Prompt:
Copy each line in the data below that contains the word "days".

Data to use:
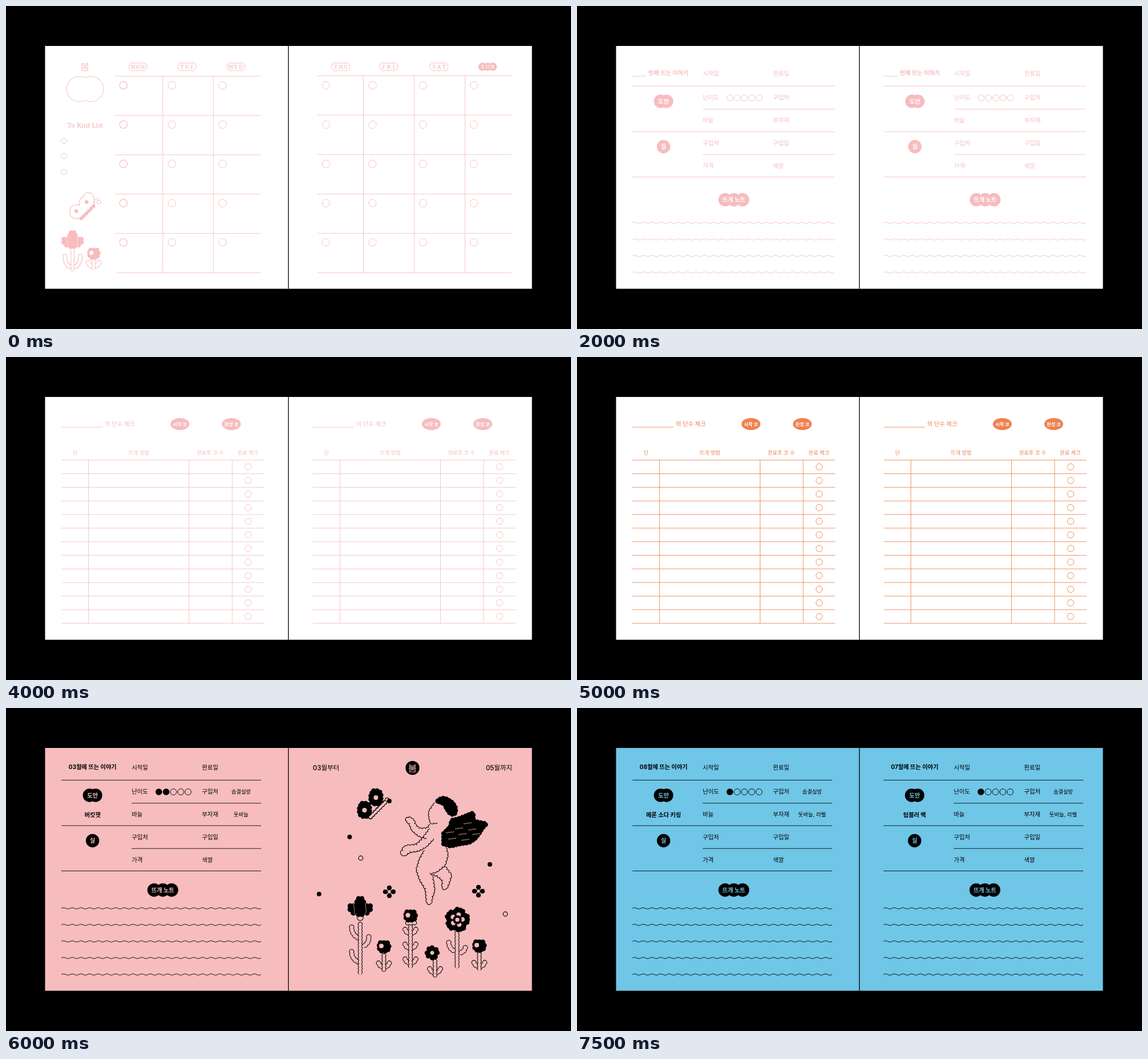
Recreate the animation shown at these times as an HTML page. Size 989 by 566 pixels, loop 8 s.

```html
<!DOCTYPE html>
<html lang="ko">
<head>
<meta charset="utf-8">
<title>Knitting diary</title>
<style>
html, body { margin: 0; width: 100%; height: 100%; overflow: hidden; background: #000; }
svg { display: block; width: 989px; height: 566px; }
text { font-family: Inter, 'Noto Sans CJK KR', 'Noto Sans CJK JP', sans-serif; }
.slab { font-family: 'Noto Serif', serif; }
</style>
</head>
<body>
<svg id="stage" viewBox="0 0 989 566"></svg>
<script>
const SVG = 'http://www.w3.org/2000/svg';
const HOLD = 500;
const BLACK = '#000';
const WHITE = '#fff';
const seasons = [
  { name: '봄', color: '#f7bcbe' },
  { name: '여름', color: '#6fc6e7' },
  { name: '가을', color: '#ee8150' },
  { name: '겨울', color: '#c3c8d8' }
];

const range = n => [...Array(n).keys()];
const each = (list, fn) => list.map(fn).join('');

// Basic shapes
const line = (d, ink, w = 0.85) => `<path d="${d}" fill="none" stroke="${ink}" stroke-width="${w}"/>`;
const dot = (x, y, r, ink) => `<circle cx="${x}" cy="${y}" r="${r}" fill="${ink}"/>`;
const ring = (x, y, r, ink, w = 0.9) => `<circle cx="${x}" cy="${y}" r="${r}" fill="none" stroke="${ink}" stroke-width="${w}"/>`;
const group = (x, y, body, scale = 1) => `<g transform="translate(${x} ${y}) scale(${scale})">${body}</g>`;
const turned = (angle, body) => `<g transform="rotate(${angle})">${body}</g>`;
const label = (x, y, s, size, ink, weight = 400, anchor = 'start') =>
  `<text x="${x}" y="${y + size * 0.38}" font-size="${size}" font-weight="${weight}" text-anchor="${anchor}" fill="${ink}">${s}</text>`;
const centered = (x, y, s, size, ink, weight = 400) => label(x, y, s, size, ink, weight, 'middle');

// Crochet shapes: bead rows, filled bead shapes, outlined bead tubes and scalloped outlines
const beads = (d, r, ink, step = 6) =>
  `<path d="${d}" fill="none" stroke="${ink}" stroke-width="${r * 2}" stroke-linecap="round" stroke-dasharray="0 ${step}"/>`;
const blob = (d, r, ink, step = 6) => `<path d="${d}" fill="${ink}"/>` + beads(d, r, ink, step);
const tube = (d, r, ink, paper, step = 6) =>
  beads(d, r, ink, step) + beads(d, r - 1.1, paper, step) + line(d, paper, r);
function scallop(d, ink, step = 6, sweep = 1, w = 1.1) {
  const path = document.createElementNS(SVG, 'path');
  path.setAttribute('d', d);
  const length = path.getTotalLength();
  const n = Math.round(length / step);
  const at = i => {
    const p = path.getPointAtLength(length * i / n);
    return p.x.toFixed(1) + ' ' + p.y.toFixed(1);
  };
  const r = step * 0.58;
  return line('M' + at(0) + each(range(n), i => `A${r} ${r} 0 0 ${sweep} ${at(i + 1)}`), ink, w);
}
const wave = (x, y, width, ink) => {
  const u = width / 46;
  return line(`M${x} ${y}q${u / 2} -2.6 ${u} 0` + `t${u} 0`.repeat(45), ink, 0.9);
};

// Overlapping circles, filled or as one outline
const cluster = (x, y, n, gap, r, ink) => each(range(n), i => dot(x + (i - (n - 1) / 2) * gap, y, r, ink));
const outlined = (x, y, n, gap, r, ink, paper) =>
  cluster(x, y, n, gap, r + 0.4, ink) + cluster(x, y, n, gap, r - 0.5, paper);

// Flowers, drawn around the middle of the head
const tulip = (ink, paper) => {
  const core = 'M-3 -14h6.1M-6 -8h12.1M-7 -2h14M-6 4h12.1M-6 9h12.1M-3 14h6.1';
  return beads('M-17.5 -1h6.1M-17.5 5h12.1M-12 11h6.1M17.5 -1h-6.1M17.5 5h-12.1M12 11h-6.1', 4.7, ink)
    + beads(core, 5, paper) + `<path d="M-6 -8H6V9H-6Z" fill="${ink}"/>` + beads(core, 4.4, ink);
};
const daisy = (ink, paper) =>
  blob('M-6 -7H6L9 0 6 7H-6L-9 0Z', 4.5, ink, 6.2) + dot(-4.5, -1.5, 4, paper);
const rosette = (ink, paper) =>
  each(range(5), i => turned(i * 72 + 15, blob('M-5 -18H5L8 -12 3 -7H-3L-8 -12Z', 4, ink, 5.6)))
  + each(range(5), i => turned(i * 72 + 15, dot(0, -9, 4, paper)))
  + ring(0, 0, 5.5, ink, 4.5) + dot(0, 0, 3.6, paper);
const pinwheel = (ink, paper) =>
  each(range(4), i => turned(i * 90, beads('M-3 -8.5h6.1', 4.2, ink) + dot(0, -4, 4.5, ink))) + dot(0, 0, 3.4, paper);
const cross = (x, y, ink) =>
  each([[0, -7], [7, 0], [0, 7], [-7, 0]], ([dx, dy]) => dot(x + dx, y + dy, 4.1, ink)) + ring(x, y, 3.4, ink, 1);
const leafPair = (x, y, ink, paper) =>
  tube(`M${x - 9.5} ${y}q2 6 8 7M${x + 9.5} ${y}q-2 6 -8 7`, 4.4, ink, paper, 5);
const sprig = (x, top, bottom, ink, paper) =>
  leafPair(x, bottom - 14, ink, paper) + tube(`M${x} ${top}V${bottom}`, 4, ink, paper);

// Small pictures beside the calendar
const decorations = [
  (ink, paper) =>
    scallop('M130 349V338L137 334 139 328H149L153 334 154 348', ink, 5)
    + scallop('M129 371H118L113 366V354L118 349H130', ink, 5)
    + dot(141, 343, 3.2, ink) + dot(123, 359, 3.2, ink)
    + beads('M132 371.5L153.5 350', 3.2, ink)
    + scallop('M154 346Q154 336 163 338', ink, 4) + ring(162.5, 343, 3.2, ink, 1.1)
    + tube('M103 438q-1 12 10 20M130 438q1 12 -10 20', 4, ink, paper, 5)
    + tube('M116.5 425V464', 3.7, ink, paper) + group(116.5, 409, tulip(ink, paper), 0.88)
    + leafPair(153.5, 449, ink, paper)
    + tube('M153.5 446V464', 3.6, ink, paper) + group(153.5, 433.5, daisy(ink, paper), 0.92),
  (ink, paper) =>
    group(150, 350, each(range(10), i => turned(i * 36, beads('M0 -13v-6.1', 2.5, ink, 5))) + dot(0, 0, 9, ink))
    + scallop('M110 402H140V424L125 448 110 424Z', ink, 5)
    + beads('M113 400h24.1M116 394h18.1M119 388h12.1', 4, ink)
    + each([458, 465], y => scallop(`M98 ${y}H170`, ink, 8))
    + dot(158, 420, 3, ink) + dot(106, 372, 3, ink),
  (ink, paper) =>
    tube('M118 425V463', 6, ink, paper) + beads('M103 420h30.1M106 414h24.1M112 408h12.1', 4.5, ink)
    + dot(113, 416, 3, paper) + dot(124, 414, 3, paper)
    + tube('M153 446V466', 3.6, ink, paper) + group(153, 437, daisy(ink, paper), 0.9)
    + scallop('M125 370L122 355 135 350 140 336 151 341 164 338 162 352 155 364 141 372Z', ink, 5)
    + beads('M126 376L154 348', 2.5, ink, 5) + dot(108, 350, 3, ink),
  ink =>
    each([[145, 333], [110.5, 364], [120, 390], [100, 422.5], [160, 448.5], [148.5, 462], [109, 465], [112.5, 465]],
      ([x, y]) => dot(x, y, 3, ink))
    + group(159.5, 381.5, each(range(8), i => turned(i * 45 + 15, beads('M0 -5v-12.1M-4 -15h8.1', 2.5, ink, 4))))
    + `<rect x="112.5" y="423" width="29" height="30" rx="2" fill="none" stroke="${ink}"/>`
    + beads('M127 422v28.1M115 438h24.1', 3, ink, 4)
    + beads('M115.5 421l3 -4 5 2 3 4 4 -4 5 -2 3.5 5', 2.8, ink, 5)
];

const springGlyph = ink => line('M-5 -7v5.5h10v-5.5M-5 -4.3h10M-7 1h14M0 1v2.5M-5 3.5h10v4h-10z', ink, 1.2);
const seasonName = (x, y, i, size, ink, weight = 400) =>
  i ? centered(x, y, seasons[i].name, size, ink, weight) : group(x, y, springGlyph(ink), size / 15);

const pages = paper =>
  `<path d="M68.4 69.9H920.6V495.6H68.4Z" fill="${paper}"/>` + line('M494.4 69.9V495.6', BLACK, 1.3);

function calendar(i) {
  const ink = seasons[i].color;
  const days = { MON: 231, TUE: 317, WED: 402.5, THU: 586, FRI: 670, SAT: 758, SUN: 843 };
  const dayBadge = ([day, x]) => {
    const sunday = day === 'SUN';
    const letters = sunday ? WHITE : ink;
    const shape = sunday ? cluster(x, 106, 3, 9, 7.2, ink) : outlined(x, 106, 3, 9, 7.1, ink, WHITE);
    return shape + `<text class="slab" x="${x - 8.7} ${x} ${x + 8.7}" y="109.4" font-size="9.4" text-anchor="middle" fill="${letters}" stroke="${letters}" stroke-width=".2">${day}</text>`;
  };
  const columns = [205.5, 290.5, 379, 560, 641.5, 730, 819];
  const body = seasonName(138, 105.5, i, 15, ink)
    + outlined(138.5, 145, 2, 20, 22.3, ink, WHITE)
    + `<text class="slab" x="139" y="212" font-size="11.6" text-anchor="middle" fill="${ink}" stroke="${ink}" stroke-width=".25">To Knit List</text>`
    + each([235.5, 263, 290.5], y => ring(101.5, y, 4.4, ink))
    + each(Object.entries(days), dayBadge)
    + each(range(6), k => line(`M${k < 5 ? 190.5 : 194} ${122.5 + k * 68.9}H446M545 ${121.5 + k * 69.1}H885`, ink))
    + line('M274.5 122.5V467M363 122.5V467M625.5 121.5V467M714.5 121.5V467M803.5 121.5V467', ink)
    + each(columns, (x, c) => each(range(5), k => ring(x, 138.5 + k * 68.8, 6.7, ink, c ? 0.9 : 1.2)))
    + decorations[i](ink, WHITE);
  return pages(WHITE) + group(0, i ? 0 : 0.5, body);
}

// One story page; an entry fills it in, otherwise it is a blank form
function story(x, ink, paper, entry) {
  const up = entry ? -14 : 0;
  const width = entry ? 349.5 : 354;
  const end = 97 + width;
  const badgeY = 167 + up;
  const noteY = entry ? 319 : 339.5;
  const field = (fx, y, s) => label(fx, y + up, s, 10.4, ink);
  const level = entry ? entry.level : 0;
  const title = entry
    ? centered(151.5, 103.5, entry.month + '월에 뜨는 이야기', 10.2, ink, 700)
      + centered(151.5, 187, entry.item, 10.2, ink, 700)
      + centered(411.5, 146.5, '솜결실방', 9.3, ink) + centered(411.5, 186.5, entry.tool, 9.4, ink)
    : line('M97 123H121.5', ink) + label(125, 117.5, '번째 뜨는 이야기', 10.1, ink, 700);
  return group(x, 0, title
    + field(220, 118, '시작일') + field(343, 118, '완료일')
    + field(220, 160.5, '난이도') + field(343, 160.5, '구입처')
    + field(220, 200.5, '바늘') + field(343, 200.5, '부자재')
    + field(220, 240.5, '구입처') + field(343, 240.5, '구입일')
    + field(220, 280, '가격') + field(343, 280, '색깔')
    + each([140.4, 220.2, 299.5], y => line(`M97 ${y + up}H${end}`, ink))
    + each([180.8, 260.2], y => line(`M220 ${y + up}H${end}`, ink))
    + each(range(5), k => (k < level ? dot : ring)(267.5 + k * 12.8, 161 + up, k < level ? 5.8 : 5.4, ink))
    + cluster(151.5, badgeY, 2, 10.6, 11.7, ink) + centered(151.5, badgeY, '도안', 10.3, paper, 700)
    + dot(151.5, 246.5 + up, 11.7, ink) + centered(151.5, 246.5 + up, '실', 10.3, paper, 700)
    + cluster(274.5, noteY, 3, 15.3, 11.7, ink) + centered(274.5, noteY, '뜨개 노트', 10.2, paper, 700)
    + each(range(entry ? 5 : 4), k => wave(97, 467 - k * 29, width, ink)));
}

function checklist(x, ink) {
  const row = 23.83;
  const pill = (px, s) => `<ellipse cx="${px}" cy="117.5" rx="16.5" ry="10.5" fill="${ink}"/>` + centered(px, 117.5, s, 8.2, WHITE, 700);
  const heads = [[121, '단'], [232.5, '뜨개 방법'], [357.5, '완료후 코 수'], [423.5, '완료 체크']];
  return group(x, 0, line('M97 123H169', ink)
    + label(173, 117.5, '의 단수 체크', 10.2, ink, 500)
    + pill(304.5, '시작 코') + pill(394.5, '완성 코')
    + each(heads, ([hx, s]) => centered(hx, 168, s, 9.2, ink, 500))
    + each(range(13), k => line(`M97 ${180.7 + k * row}H452`, ink))
    + line('M144.5 180.7V466.7M320.5 180.7V466.7M396 180.7V466.7', ink)
    + each(range(12), k => ring(424, 192.5 + k * row, 5.6, ink)));
}

const chapterHead = (i, from, to, paper) =>
  label(537, 104.5, from + '월부터', 11.5, BLACK, 500) + label(886, 104.5, to + '월까지', 11.5, BLACK, 500, 'end')
  + dot(711.5, 105, 12.2, BLACK) + seasonName(711.5, 105, i, i ? 10 : 14, paper, 700);

function cherub(paper) {
  const hair = 'M756 163L763 158 772 160 781 166 786 173 787 183 783 187 776 183 771 175 768 168Z';
  const wing = 'M766 238L766 220 778 208 780 197 792 194 803 190 812 186 818 184 818 198 841 203 834 210 828 220 820 230 810 236 795 238 778 242Z';
  const front = [
    'M751 166L746 173 740 182 741 191 743 202 755 201',
    'M743 204L738 211 724 212 716 205 713 194 704 192 698 196 706 202 711 214 722 224 736 228',
    'M742 212L727 232 718 240 697 242 694 250 689 256 697 259 707 252 722 250 735 243 748 229',
    'M733 250L724 266 719 284 725 301 735 318 737 342 743 346 746 330 750 321 746 295'
  ];
  const back = [
    'M770 245L773 258 768 275 752 288 742 289',
    'M768 278L779 293 775 307 769 320 764 314 765 302 756 294 743 290'
  ];
  const feathers = [[770, 218], [786, 211], [801, 202], [774, 229], [792, 221], [809, 213], [797, 231], [816, 221]];
  return each(front, d => scallop(d, BLACK, 6, 0)) + each(back, d => scallop(d, BLACK))
    + blob(hair, 4.5, BLACK, 5.5) + blob(wing, 4.2, BLACK)
    + each(feathers, ([x, y]) => scallop(`M${x} ${y}l14 -2`, paper, 4.7, 0, 0.9));
}

function springScene(paper) {
  const stem = (d, r = 4.2) => tube(d, r, BLACK, paper);
  const leaf = d => tube(d, 4.6, BLACK, paper, 5.5);
  const wing = 'M-4 -11H5L9 -6V7L4 12H-5L-9 7V-5Z';
  return chapterHead(0, '03', '05', paper)
    + stem('M638 191L669 159', 4)
    + each([[647.5, 156], [627.5, 178]], ([x, y]) => group(x, y, blob(wing, 4.2, BLACK) + dot(0, 1, 4, paper)))
    + stem('M638 191L665 164', 3.6) + dot(671, 163, 4, BLACK)
    + cherub(paper)
    + each([[601.5, 226], [847, 274], [548, 326]], ([x, y]) => dot(x, y, 4, BLACK))
    + each([[621, 263], [874, 361]], ([x, y]) => ring(x, y, 3.8, BLACK, 1.2))
    + cross(671, 322, BLACK) + cross(827, 321, BLACK)
    + leaf('M605 384q0 13 12 19M635 401q1 12 -11 17M605 427q0 13 12 18')
    + stem('M620 379V467') + stem('M620 367V371', 6) + group(620, 348, tulip(BLACK, paper))
    + sprig(661.5, 434, 461, BLACK, paper) + group(661.5, 418.5, daisy(BLACK, paper))
    + each([388, 414, 440], y => leafPair(708, y, BLACK, paper))
    + stem('M708 380V457') + stem('M703 376.5h12.1') + group(708, 364.5, daisy(BLACK, paper))
    + sprig(751, 444, 471, BLACK, paper) + group(746, 429, turned(-20, pinwheel(BLACK, paper)))
    + leaf('M775 411q1 12 11 15M804 420q-2 9 -11 9')
    + stem('M789.5 392V456') + group(790, 371, rosette(BLACK, paper))
    + sprig(828.5, 432, 460, BLACK, paper) + group(828.5, 417, daisy(BLACK, paper));
}

function summerScene(paper) {
  const sun = each(range(12), i => turned(i * 30, beads('M0 -40v-12.1', 4, BLACK)))
    + dot(0, 0, 28, BLACK) + beads('M0 -28a28 28 0 1 1 -.1 0', 4.2, BLACK, 7) + ring(0, 0, 18, paper, 1);
  return chapterHead(1, '06', '08', paper)
    + group(640, 195, sun)
    + scallop('M738 290H802V320L770 395 738 320Z', BLACK)
    + beads('M742 284h56.1M748 276h44.1M748 268h44.1M754 260h32.1M760 252h20.1', 5, BLACK)
    + each(range(4), k => scallop(`M548 ${418 + k * 17}H874`, BLACK, 12))
    + group(620, 360, rosette(BLACK, paper))
    + cross(700, 326, BLACK) + cross(840, 210, BLACK)
    + each([[560, 290], [847, 354], [735, 166]], ([x, y]) => dot(x, y, 4, BLACK))
    + each([[676, 275], [866, 286]], ([x, y]) => ring(x, y, 3.8, BLACK, 1.2));
}

const diary = (i, ...entries) => {
  const paper = seasons[i].color;
  const scene = i ? summerScene : springScene;
  return pages(paper) + story(0, BLACK, paper, entries[0])
    + (entries[1] ? story(439.5, BLACK, paper, entries[1]) : scene(paper));
};
const entry = (month, item, level, tool) => ({ month, item, level, tool });

const slides = [
  ...seasons.map((s, i) => calendar(i)),
  ...seasons.map(s => pages(WHITE) + story(0, s.color, WHITE) + story(440, s.color, WHITE)),
  ...seasons.map(s => pages(WHITE) + checklist(0, s.color) + checklist(440, s.color)),
  diary(0, entry('03', '버킷햇', 2, '돗바늘')),
  diary(0, entry('05', '꽃 코스터', 1, '돗바늘'), entry('04', '튤립 파우치', 2, '돗바늘')),
  diary(1, entry('06', '네트 백', 2, '돗바늘')),
  diary(1, entry('08', '메론 소다 키링', 1, '돗바늘, 라벨'), entry('07', '텀블러 백', 1, '돗바늘, 라벨'))
];

const stage = document.getElementById('stage');
stage.innerHTML = each(slides, s => `<g display="none">${s}</g>`);
let shown = -1;
function render(time) {
  const index = Math.floor(time / HOLD) % slides.length;
  if (index !== shown) {
    [...stage.children].forEach((g, i) => g.setAttribute('display', i === index ? 'inline' : 'none'));
    shown = index;
  }
}
function tick() {
  render(performance.now());
  requestAnimationFrame(tick);
}
tick();
</script>
</body>
</html>
```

Exercise result:
  const days = { MON: 231, TUE: 317, WED: 402.5, THU: 586, FRI: 670, SAT: 758, SUN: 843 };
    + each(Object.entries(days), dayBadge)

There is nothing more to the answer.